File photo: Emran Kassim

The Swiss public prosecutor has dropped the case against them.

Ticino firefighters rescue cow from swimming pool
File photo: The Local

The cow was at risk of drowning after falling into the private pool.

Uefa Champions League
Basel 'ready for battle' in Champions League clash
Basel training in Paris. Photo: Franck Fife/AFP

Swiss champions Basel fancy their chances of springing a surprise when they face Paris Saint-Germain on Wednesday.

Burst pipe causes major flood in Lausanne
The water flooded Place de la Riponne in Lausanne. File photo: Swiss Tourism/Christof Schuerpf

Water rushed down the streets after a pipe burst in the city centre.
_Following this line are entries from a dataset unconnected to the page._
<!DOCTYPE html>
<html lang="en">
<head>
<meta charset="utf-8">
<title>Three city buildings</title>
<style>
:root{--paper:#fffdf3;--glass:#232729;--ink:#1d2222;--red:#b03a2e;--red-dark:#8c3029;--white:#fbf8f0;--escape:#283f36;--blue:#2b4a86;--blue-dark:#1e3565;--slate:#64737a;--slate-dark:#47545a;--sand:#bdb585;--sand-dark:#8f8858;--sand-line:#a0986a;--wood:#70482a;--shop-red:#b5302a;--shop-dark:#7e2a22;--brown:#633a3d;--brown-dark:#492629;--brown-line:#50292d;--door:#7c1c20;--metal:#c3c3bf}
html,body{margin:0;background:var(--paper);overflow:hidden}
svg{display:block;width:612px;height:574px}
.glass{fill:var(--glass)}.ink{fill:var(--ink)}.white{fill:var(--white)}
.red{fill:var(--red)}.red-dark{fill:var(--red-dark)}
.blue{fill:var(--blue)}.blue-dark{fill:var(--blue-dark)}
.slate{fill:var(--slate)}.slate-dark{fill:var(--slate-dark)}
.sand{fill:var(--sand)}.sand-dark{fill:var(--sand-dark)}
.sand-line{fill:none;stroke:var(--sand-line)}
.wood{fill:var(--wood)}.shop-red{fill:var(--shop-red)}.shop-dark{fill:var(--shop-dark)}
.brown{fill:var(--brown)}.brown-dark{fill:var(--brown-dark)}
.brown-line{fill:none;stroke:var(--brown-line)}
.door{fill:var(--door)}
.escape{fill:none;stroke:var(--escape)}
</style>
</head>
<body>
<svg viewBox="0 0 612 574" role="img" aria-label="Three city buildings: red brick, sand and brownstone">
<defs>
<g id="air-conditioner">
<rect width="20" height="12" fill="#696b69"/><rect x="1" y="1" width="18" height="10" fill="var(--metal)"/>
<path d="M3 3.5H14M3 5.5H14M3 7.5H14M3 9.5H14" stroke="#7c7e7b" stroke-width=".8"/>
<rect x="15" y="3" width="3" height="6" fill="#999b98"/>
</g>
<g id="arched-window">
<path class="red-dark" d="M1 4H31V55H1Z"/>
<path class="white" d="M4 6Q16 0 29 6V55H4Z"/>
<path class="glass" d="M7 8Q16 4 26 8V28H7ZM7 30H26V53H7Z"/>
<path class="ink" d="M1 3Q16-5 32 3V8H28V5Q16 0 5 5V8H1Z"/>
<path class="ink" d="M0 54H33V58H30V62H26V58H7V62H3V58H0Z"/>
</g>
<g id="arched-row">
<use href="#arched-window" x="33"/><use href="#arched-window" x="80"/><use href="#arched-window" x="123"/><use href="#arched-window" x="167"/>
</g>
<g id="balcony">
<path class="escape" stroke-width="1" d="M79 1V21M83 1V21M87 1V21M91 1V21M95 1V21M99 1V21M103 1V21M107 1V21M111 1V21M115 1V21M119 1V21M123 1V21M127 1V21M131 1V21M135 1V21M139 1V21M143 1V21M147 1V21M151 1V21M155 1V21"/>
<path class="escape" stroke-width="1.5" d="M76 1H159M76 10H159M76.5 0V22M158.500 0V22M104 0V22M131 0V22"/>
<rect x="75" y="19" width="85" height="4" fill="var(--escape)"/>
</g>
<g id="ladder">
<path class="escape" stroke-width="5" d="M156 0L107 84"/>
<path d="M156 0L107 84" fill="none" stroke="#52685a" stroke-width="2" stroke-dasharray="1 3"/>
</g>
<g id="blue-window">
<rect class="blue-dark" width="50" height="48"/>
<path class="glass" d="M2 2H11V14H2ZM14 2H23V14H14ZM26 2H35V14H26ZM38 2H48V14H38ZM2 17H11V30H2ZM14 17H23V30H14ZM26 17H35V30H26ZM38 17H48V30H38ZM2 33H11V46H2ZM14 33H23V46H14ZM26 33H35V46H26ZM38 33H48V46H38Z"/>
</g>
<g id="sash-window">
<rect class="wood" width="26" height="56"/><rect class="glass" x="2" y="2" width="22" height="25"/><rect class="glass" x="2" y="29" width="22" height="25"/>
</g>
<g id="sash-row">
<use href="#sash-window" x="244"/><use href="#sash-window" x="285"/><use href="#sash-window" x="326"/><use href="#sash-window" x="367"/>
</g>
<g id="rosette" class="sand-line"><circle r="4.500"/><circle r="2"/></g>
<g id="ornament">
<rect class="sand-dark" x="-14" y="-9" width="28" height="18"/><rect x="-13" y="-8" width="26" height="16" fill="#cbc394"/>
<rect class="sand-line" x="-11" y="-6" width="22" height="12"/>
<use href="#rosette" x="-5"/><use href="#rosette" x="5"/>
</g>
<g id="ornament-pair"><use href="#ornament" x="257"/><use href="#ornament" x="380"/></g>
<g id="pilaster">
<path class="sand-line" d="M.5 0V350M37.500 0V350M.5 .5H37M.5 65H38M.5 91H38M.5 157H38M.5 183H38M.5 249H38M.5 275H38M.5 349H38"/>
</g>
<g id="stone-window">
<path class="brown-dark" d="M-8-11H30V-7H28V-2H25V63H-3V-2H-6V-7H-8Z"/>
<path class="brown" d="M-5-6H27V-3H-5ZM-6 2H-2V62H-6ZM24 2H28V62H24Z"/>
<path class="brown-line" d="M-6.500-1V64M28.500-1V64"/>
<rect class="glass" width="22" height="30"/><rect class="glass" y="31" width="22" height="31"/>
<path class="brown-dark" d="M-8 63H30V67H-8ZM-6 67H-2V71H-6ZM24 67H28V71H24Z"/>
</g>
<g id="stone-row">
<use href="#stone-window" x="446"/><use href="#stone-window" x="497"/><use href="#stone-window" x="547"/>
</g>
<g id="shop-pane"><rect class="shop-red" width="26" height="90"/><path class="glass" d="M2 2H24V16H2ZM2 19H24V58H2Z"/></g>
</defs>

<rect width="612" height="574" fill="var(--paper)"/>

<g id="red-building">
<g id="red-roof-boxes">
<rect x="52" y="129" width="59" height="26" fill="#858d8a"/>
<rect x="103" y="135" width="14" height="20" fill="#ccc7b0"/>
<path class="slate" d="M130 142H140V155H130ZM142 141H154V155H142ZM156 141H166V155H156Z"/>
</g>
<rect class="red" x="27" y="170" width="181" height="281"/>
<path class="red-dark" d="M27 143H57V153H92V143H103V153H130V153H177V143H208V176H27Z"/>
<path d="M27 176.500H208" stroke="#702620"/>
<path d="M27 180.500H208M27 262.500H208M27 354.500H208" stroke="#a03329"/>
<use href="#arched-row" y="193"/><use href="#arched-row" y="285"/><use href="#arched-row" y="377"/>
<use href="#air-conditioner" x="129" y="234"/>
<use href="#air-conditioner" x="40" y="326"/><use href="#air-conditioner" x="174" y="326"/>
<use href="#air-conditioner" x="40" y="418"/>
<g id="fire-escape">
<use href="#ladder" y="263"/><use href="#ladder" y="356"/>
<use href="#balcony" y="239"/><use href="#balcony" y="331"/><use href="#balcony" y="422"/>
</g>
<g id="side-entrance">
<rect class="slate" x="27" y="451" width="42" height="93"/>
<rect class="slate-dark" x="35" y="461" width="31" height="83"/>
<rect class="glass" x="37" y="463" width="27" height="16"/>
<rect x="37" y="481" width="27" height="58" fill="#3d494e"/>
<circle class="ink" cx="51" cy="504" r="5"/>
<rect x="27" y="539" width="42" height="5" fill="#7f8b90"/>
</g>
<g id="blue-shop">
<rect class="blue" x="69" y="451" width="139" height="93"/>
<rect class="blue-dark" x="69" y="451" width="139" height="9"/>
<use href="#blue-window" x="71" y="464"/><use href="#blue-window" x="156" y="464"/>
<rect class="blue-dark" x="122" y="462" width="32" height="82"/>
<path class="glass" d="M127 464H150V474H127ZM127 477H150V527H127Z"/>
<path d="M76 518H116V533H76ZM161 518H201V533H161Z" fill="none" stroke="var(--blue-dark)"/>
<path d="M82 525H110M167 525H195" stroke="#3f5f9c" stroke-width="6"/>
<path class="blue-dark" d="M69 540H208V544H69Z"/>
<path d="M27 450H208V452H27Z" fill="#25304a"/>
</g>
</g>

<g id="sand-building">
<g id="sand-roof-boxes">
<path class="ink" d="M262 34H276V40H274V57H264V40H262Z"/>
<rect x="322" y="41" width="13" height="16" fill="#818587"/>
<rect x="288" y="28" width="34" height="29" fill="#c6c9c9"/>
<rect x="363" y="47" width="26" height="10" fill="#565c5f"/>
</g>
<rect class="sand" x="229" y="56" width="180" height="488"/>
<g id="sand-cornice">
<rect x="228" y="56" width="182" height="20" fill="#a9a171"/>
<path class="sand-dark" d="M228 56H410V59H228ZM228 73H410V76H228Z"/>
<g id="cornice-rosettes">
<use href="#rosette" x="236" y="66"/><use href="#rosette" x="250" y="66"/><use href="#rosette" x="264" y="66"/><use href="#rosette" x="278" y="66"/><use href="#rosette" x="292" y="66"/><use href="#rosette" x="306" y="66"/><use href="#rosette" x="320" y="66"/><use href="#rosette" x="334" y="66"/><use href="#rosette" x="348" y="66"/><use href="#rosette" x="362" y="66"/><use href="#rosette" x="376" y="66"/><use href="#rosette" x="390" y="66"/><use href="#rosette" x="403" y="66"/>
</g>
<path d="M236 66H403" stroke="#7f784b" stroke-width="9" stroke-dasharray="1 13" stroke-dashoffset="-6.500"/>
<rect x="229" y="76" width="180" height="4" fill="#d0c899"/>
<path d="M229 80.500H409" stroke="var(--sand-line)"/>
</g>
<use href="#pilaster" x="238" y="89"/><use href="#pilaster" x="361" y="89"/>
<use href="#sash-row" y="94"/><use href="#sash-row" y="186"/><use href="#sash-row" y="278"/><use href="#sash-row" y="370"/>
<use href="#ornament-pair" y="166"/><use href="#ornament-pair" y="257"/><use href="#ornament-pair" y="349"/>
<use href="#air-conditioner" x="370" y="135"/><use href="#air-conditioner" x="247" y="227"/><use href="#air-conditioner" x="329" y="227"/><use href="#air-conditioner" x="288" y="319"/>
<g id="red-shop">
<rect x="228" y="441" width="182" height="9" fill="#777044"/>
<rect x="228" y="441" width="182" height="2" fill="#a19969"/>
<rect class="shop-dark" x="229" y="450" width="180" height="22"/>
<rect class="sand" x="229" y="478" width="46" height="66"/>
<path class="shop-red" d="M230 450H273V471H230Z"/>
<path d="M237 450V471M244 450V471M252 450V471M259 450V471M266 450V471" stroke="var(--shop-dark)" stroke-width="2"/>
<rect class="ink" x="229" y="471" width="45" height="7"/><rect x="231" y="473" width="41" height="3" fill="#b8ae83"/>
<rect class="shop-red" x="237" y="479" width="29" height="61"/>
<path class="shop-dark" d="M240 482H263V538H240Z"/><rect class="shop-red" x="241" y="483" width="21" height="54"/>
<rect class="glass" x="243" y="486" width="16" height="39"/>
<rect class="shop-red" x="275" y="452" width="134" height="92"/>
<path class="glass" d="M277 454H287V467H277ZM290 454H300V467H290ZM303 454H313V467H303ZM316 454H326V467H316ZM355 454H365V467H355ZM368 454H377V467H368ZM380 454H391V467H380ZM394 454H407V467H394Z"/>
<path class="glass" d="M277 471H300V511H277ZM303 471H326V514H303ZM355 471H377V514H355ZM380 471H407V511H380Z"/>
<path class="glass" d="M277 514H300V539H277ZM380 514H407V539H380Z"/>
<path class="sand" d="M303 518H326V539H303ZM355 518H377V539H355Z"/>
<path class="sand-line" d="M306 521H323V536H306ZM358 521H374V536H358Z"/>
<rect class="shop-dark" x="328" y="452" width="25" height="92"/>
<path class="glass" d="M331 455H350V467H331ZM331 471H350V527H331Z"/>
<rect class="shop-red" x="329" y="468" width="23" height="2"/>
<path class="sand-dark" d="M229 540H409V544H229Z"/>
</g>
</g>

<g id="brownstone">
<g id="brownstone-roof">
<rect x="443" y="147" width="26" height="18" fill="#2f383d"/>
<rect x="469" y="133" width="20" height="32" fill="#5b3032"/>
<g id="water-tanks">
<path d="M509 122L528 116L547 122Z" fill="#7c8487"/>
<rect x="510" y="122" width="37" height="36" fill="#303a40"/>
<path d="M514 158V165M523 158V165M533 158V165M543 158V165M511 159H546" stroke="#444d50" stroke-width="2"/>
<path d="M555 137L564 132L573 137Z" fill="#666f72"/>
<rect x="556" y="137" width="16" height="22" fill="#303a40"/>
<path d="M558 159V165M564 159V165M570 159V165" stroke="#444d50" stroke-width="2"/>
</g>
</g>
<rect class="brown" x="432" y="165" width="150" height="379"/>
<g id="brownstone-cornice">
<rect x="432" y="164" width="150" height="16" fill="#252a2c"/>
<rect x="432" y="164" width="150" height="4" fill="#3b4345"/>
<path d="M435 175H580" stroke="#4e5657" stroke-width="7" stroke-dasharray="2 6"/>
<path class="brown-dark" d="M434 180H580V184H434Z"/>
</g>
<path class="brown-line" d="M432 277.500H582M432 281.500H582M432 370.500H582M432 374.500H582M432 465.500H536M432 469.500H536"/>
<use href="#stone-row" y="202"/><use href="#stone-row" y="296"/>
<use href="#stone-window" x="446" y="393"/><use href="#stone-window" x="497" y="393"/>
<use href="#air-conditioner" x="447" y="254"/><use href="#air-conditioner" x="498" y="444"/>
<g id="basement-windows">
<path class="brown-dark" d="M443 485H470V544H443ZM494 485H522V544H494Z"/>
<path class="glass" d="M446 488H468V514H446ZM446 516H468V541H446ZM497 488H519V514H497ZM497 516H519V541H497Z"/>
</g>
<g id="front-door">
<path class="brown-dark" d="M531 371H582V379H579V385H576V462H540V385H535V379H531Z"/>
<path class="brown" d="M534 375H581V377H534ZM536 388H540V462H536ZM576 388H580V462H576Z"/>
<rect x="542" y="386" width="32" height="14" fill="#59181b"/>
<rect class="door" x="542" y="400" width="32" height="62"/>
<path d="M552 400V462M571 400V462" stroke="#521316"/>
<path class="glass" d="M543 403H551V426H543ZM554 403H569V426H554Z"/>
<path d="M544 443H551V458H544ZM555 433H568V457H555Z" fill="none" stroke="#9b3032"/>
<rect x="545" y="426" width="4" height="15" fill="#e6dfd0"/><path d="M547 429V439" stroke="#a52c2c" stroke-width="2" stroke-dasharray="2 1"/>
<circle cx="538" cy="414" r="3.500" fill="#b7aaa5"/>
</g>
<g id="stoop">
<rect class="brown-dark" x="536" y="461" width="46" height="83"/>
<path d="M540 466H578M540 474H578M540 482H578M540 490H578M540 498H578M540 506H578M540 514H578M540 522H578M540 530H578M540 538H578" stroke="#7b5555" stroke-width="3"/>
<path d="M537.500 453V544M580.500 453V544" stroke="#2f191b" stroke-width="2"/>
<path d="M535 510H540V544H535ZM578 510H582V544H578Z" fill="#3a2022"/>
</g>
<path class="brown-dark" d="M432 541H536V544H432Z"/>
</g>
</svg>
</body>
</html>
Outcry after ‘neo-Nazi’ music festival held on Swiss soil
The village of Unterwasser was the tranquil location for the festival. Photo: Swiss Tourism

Should police have intervened?

Seven things you’ll miss about Switzerland if you leave
Switzerland: what's not to miss? Photo: Christian Perret/Swiss Tourim

Former expats in Switzerland tell The Local what they miss about living here.

Sponsored Article
How to vote absentee from abroad in the US elections
Photo: Richard Juilliard/AFP
Man makes Geneva airport bomb threat ‘for a joke’
Sponsored Article
Last chance to vote absentee in the US elections
Photo: AFP
Solar Impulse team reveals plans for unmanned plane
File photo: Martin Abegglen
Swiss to vote on passport rules for 3rd gen foreigners
Sponsored Article
How to vote absentee from abroad in the US elections
Photo: AFP
Swiss wingsuit hotspot Lauterbrunnen won’t impose ban
Photo: Swiss Tourism
Six reasons Switzerland isn’t as boring as you might think
Photo: Swiss Tourism
Report: Switzerland one of world’s best places for girls
Photo: The Local
Thief returns Swiss cow bells worth thousands
File photo: Wikimedia Commons
One in three rapists isn’t locked up: statistics
Photo: activistin.ch
Tampon-tax protest turns Zurich fountains red
Photo: AFP
Geneva police to lift ban on bearded officers
Photo: Marcel Gillieron/AFP
Suicide chef’s restaurant keeps Michelin stars
Photo: Lara de Salis
11 things the Swiss get tired of hearing abroad
Photo:  Ivo Scholz/Swiss-image.ch
Survey: expats in Switzerland have money but few friends
Photo: AFP
Swiss press criticize Bern’s 'capitulation' on immigration
Photo: Jura Trois Lacs tourism
German ex-policeman is Swiss city’s new hermit
Photo: Dmitry A. Mottl
Ticino votes to favour local workers over foreigners
Photo: file
Some deodorants could cause breast cancer: Swiss study
Photo: Royal Savoy
In pictures: Inside the latest Swiss luxury hotel
Photo: AFP
Geneva airport bomb hoaxer faces 90,000-franc bill
Photo: Schaffhausen police
Mother leaves toddler son alone in car to go clubbing
Photo: Fabrice Coffrini/AFP
Swiss populist attacked by knife-wielding pensioner
Photo: File
Bern argues over passports for 3rd generation foreigners
Photo: Broad Bean Media
Muslim pupils must shake hands – ‘no ifs and buts’
jobs available